Working to stay on the side of 'good,' Jazz is pulled into helping the New York police department try to catch the Hat-Dog Killer. But nothing's ever as simple as it would seem . . . and Billy's never far from Jazz's life.
Game does the same great job as I Hunt Killers with keeping the technical, investigation-y side of the story either very real or, at the very least, very real seeming. A lot of the story either involves or at least includes police and detective work so having it fit so well into the story was crucial.
Jazz's inner turmoil over who or what he is, is done very well. The 'Billy voice' he hears in his head, things his father either tried to teach him or sayings his father used to have, really gives the reader a great idea of Jazz's struggle. We continue to learn more in this novel about how Jazz grew up, how things happened. (I continue to hate Billy Dent a little bit extra for, Rusty, the dog, every time he's mentioned.) We also learn a little more about Billy in Game, too.

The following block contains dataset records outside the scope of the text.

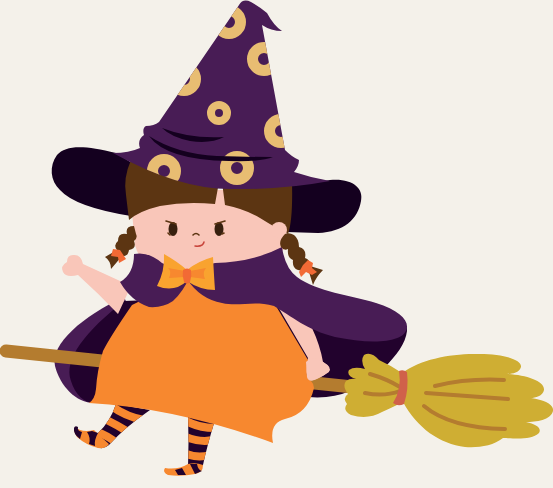
<!DOCTYPE html>
<html lang="en">
<head>
<meta charset="utf-8">
<title>Little witch on a broom</title>
<style>
:root {
  --paper: #f4f1ea;
  --purple: #481c55;
  --night: #14001f;
  --lining: #22022d;
  --orange: #f7882f;
  --amber: #f9a32f;
  --coral: #f26a35;
  --ring: #e8bd72;
  --skin: #f9c6b9;
  --hair: #5c3512;
  --wood: #b47c2f;
  --straw: #cfae33;
  --band: #d0614a;
}
html, body { margin: 0; height: 100%; overflow: hidden; background: var(--paper); }
svg { display: block; width: 553px; height: 488px; }
.purple { fill: var(--purple); }
.night { fill: var(--night); }
.lining { fill: var(--lining); }
.orange { fill: var(--orange); }
.amber { fill: var(--amber); }
.coral { fill: var(--coral); }
.skin { fill: var(--skin); }
.hair { fill: var(--hair); }
.straw { fill: var(--straw); }
.band { fill: var(--band); }
.stick { fill: none; stroke: var(--wood); stroke-width: 13; stroke-linecap: round; }
.twig { fill: none; stroke: var(--wood); stroke-width: 4; stroke-linecap: round; }
.stripe { fill: none; stroke: var(--orange); stroke-width: 8; }
.ring { fill: none; stroke: var(--ring); stroke-width: 11; }
.brow { fill: none; stroke: var(--hair); stroke-width: 1.6; stroke-linecap: round; }
.eye { fill: #38200f; }
.mouth { fill: none; stroke: #c8453c; stroke-width: 1.5; stroke-linecap: round; }
</style>
</head>
<body>
<svg viewBox="0 0 553 488" role="img" aria-label="A little witch in a purple hat and cape riding a broom">
  <defs>
    <path id="hat-shape" d="M113 153Q129 153 140 148Q137 140 144 135Q142 128 146 126Q154 126 159 122L239 5Q243 -2 251 2Q260 7 267 13Q274 26 282 31Q271 31 262 25L285 150Q292 157 299 160Q299 166 294 172Q312 178 330 181Q282 190 230 189Q178 189 113 153Z"/>
    <clipPath id="hat-clip"><use href="#hat-shape"/></clipPath>
    <path id="left-leg-shape" d="M116 404L150 410Q124 428 109 445Q103 450 97 447Q94 440 98 433Q110 422 116 404Z"/>
    <clipPath id="left-leg-clip"><use href="#left-leg-shape"/></clipPath>
    <path id="right-leg-shape" d="M188 415L215 420Q207 446 203 465Q196 472 188 468Q189 442 188 415Z"/>
    <clipPath id="right-leg-clip"><use href="#right-leg-shape"/></clipPath>
    <circle id="hat-ring" class="ring" r="11.5"/>
  </defs>

  <g id="cape-back">
    <path class="purple" d="M124 297C83 316 50 344 55 366C60 386 76 403 94 403L130 310Z"/>
    <path class="lining" d="M124 301C86 331 63 359 71 381C75 394 84 403 94 403L160 396L150 300Z"/>
    <path class="lining" d="M276 306L407 327C409 349 375 380 350 391Q332 399 308 397Z"/>
  </g>

  <g id="broom">
    <path class="stick" d="M6 351L372 389"/>
    <path class="straw" d="M402 373C420 360 448 354 474 354C500 353 522 359 521 367C519 373 512 374 507 374C526 375 545 381 544 390C543 396 535 398 531 398C544 400 554 404 553 411C551 420 536 422 526 422C536 424 542 428 539 433C531 441 511 438 503 438C493 446 478 448 465 447C440 444 417 428 403 402Q391 408 382 412Q368 420 351 415Q342 410 347 404Q342 398 348 394Q342 386 346 381Q350 378 356 379Q346 376 349 370Q354 366 365 369Q360 361 364 355Q371 351 379 360Q390 365 402 373Z"/>
    <path class="twig" d="M370 374Q387 379 400 387M365 393Q384 397 400 391M435 386Q468 378 504 380M426 393L508 399M424 406Q450 428 505 429"/>
    <path class="band" d="M399 371Q403 369 407 372Q409 389 404 404Q398 407 393 403Q402 389 399 371Z"/>
  </g>

  <g id="left-leg">
    <use href="#left-leg-shape" class="lining"/>
    <path class="stripe" clip-path="url(#left-leg-clip)" d="M110 405Q126 417 144 420M103 418Q117 425 130 433M94 431Q108 435 119 445"/>
    <path class="orange" d="M75 427Q82 433 94 430Q103 439 109 444Q106 449 98 448Q86 445 77 437Q73 431 75 427Z"/>
    <path class="lining" d="M74 428Q75 425 78 427Q77 431 82 432L80 439Q73 434 74 428ZM92 431L98 433Q94 440 95 446L89 444Q91 438 87 432Z"/>
  </g>
  <g id="right-leg">
    <use href="#right-leg-shape" class="lining"/>
    <path class="stripe" clip-path="url(#right-leg-clip)" d="M184 420Q200 429 218 428M184 436Q198 443 214 440M184 453Q197 459 210 455"/>
    <path class="orange" d="M165 468Q178 470 188 464Q196 462 203 465Q203 473 195 474Q181 477 168 475Q162 472 165 468Z"/>
    <path class="lining" d="M175 470L182 468L186 475L178 475ZM190 464L197 464Q198 470 202 471L195 474Z"/>
  </g>

  <g id="arms" class="skin">
    <path d="M131 286L83 264Q81 254 73 255Q67 255 67 262Q60 266 63 272Q66 278 78 275Q98 293 118 314Z"/>
    <path d="M277 305L308 358Q304 368 307 377Q310 382 317 379Q323 376 329 372Q331 367 323 362Q320 345 312 328Z"/>
  </g>

  <path id="dress" class="orange" d="M187 278L132 305Q110 337 103 351Q97 371 96 389Q95 399 89 403Q177 408 273 443Q269 423 285 419Q308 414 314 388Q314 384 311 381Q304 378 308 360L276 306Z"/>
  <path id="hand" class="skin" d="M306 362Q310 358 317 359Q331 365 330 370Q326 375 318 378Q309 384 307 377Z"/>

  <path id="face" class="skin" d="M130 190L135 245Q143 276 187 278Q260 276 284 249L292 190Z"/>

  <g id="cape-collar" class="purple">
    <path d="M134 254Q148 251 162 263L190 276Q183 292 173 301Q163 308 149 307Q131 301 120 282Q134 274 134 254Z"/>
    <path d="M187 270L215 263Q253 262 282 247Q285 268 297 277C317 292 351 295 376 303C398 310 408 319 407 328C404 344 369 344 335 337C307 330 291 316 274 306C253 300 240 307 222 303Q200 299 187 279Z"/>
  </g>

  <g id="bow">
    <path class="amber" d="M187 270Q178 262 164 254Q165 271 157 286Q174 293 187 281Q200 290 215 290Q214 276 213 257Q198 261 187 270Z"/>
    <path class="orange" d="M185 271L168 268Q172 271 169 278L185 277ZM190 271L206 268Q202 273 205 279L190 277Z"/>
    <path class="coral" d="M183 270Q187 267 191 270Q192 276 190 282Q187 285 184 282Q182 276 183 270Z"/>
  </g>

  <g id="hat-underside" class="night">
    <path d="M116 153C84 145 66 145 57 155C49 166 50 181 60 190Q75 207 131 216L140 168Z"/>
    <path d="M284 187L330 180C352 178 364 188 361 201C358 219 344 232 318 233L286 232Z"/>
  </g>

  <g id="hair" class="hair">
    <path d="M131 160Q123 178 126 195L129 220Q139 211 160 206Q186 201 215 204L219 182Z"/>
    <path d="M222 182L225 205Q245 209 260 218Q276 228 288 234Q293 220 292 182Z"/>
  </g>
  <circle id="ear" class="skin" cx="279" cy="230" r="8"/>

  <g id="face-features">
    <ellipse class="eye" cx="173" cy="229" rx="4.5" ry="7"/>
    <ellipse class="eye" cx="219" cy="229" rx="4.5" ry="7"/>
    <path class="brow" d="M166 221L176 224M215 224L225 221M168 233L170 235M222 234L224 233"/>
    <path class="brow" d="M193 235Q196 232 199 235"/>
    <path class="mouth" d="M195 246Q203 247 204 242"/>
  </g>

  <g id="left-braid">
    <path class="hair" d="M134 226Q125 226 127 234Q118 232 118 241Q113 245 117 250L105 257Q111 261 111 269Q117 262 122 256Q128 257 129 250Q137 249 134 241Q138 238 136 234Z"/>
    <path class="coral" d="M113 249L120 250L126 259L119 263L118 257L111 256Z"/>
  </g>
  <g id="right-braid">
    <path class="hair" d="M285 234Q278 241 281 247Q284 251 288 249Q287 258 293 260Q292 268 298 270L309 272L313 285Q316 277 323 270L310 266Q310 259 305 258Q307 249 299 247Q299 239 294 235Q289 232 285 234Z"/>
    <path class="coral" d="M299 272L303 265L308 260L313 263L312 268L317 272L312 275L306 272L301 277Z"/>
  </g>

  <g id="hat">
    <use href="#hat-shape" class="purple"/>
    <g clip-path="url(#hat-clip)">
      <use href="#hat-ring" x="229" y="22"/>
      <use href="#hat-ring" x="264" y="59"/>
      <use href="#hat-ring" x="184" y="79"/>
      <circle class="ring" cx="219" cy="113" r="8" style="stroke-width:8"/>
      <use href="#hat-ring" x="281" y="131"/>
      <use href="#hat-ring" x="164" y="171"/>
      <use href="#hat-ring" x="237" y="168"/>
    </g>
    <path class="night" d="M162 128Q190 139 224 137Q211 144 190 141Q171 137 162 128ZM149 136Q177 154 217 156Q247 157 273 157Q261 162 229 161Q166 160 149 136Z"/>
  </g>
</svg>
</body>
</html>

The fantastic Howie, Jazz's best friend with hemophilia and his girl friend Connie who's African American (worth mentioning only because her race is something the characters have to contend with) are both back. They're both great matches for Jazz. Though Howie does back down a bit more -- likely due to the fragility his hemophilia causes, Connie has fire and will go toe to toe with both of them on anything. They're personalities are brilliant matches. All three of them.
Game gives us some great character developments but it also has some superb plot, especially later on in the novel, that is not to miss. It will definitely leave you waiting, anxiously, on Book 3.
received from publisher through NetGalley--thank you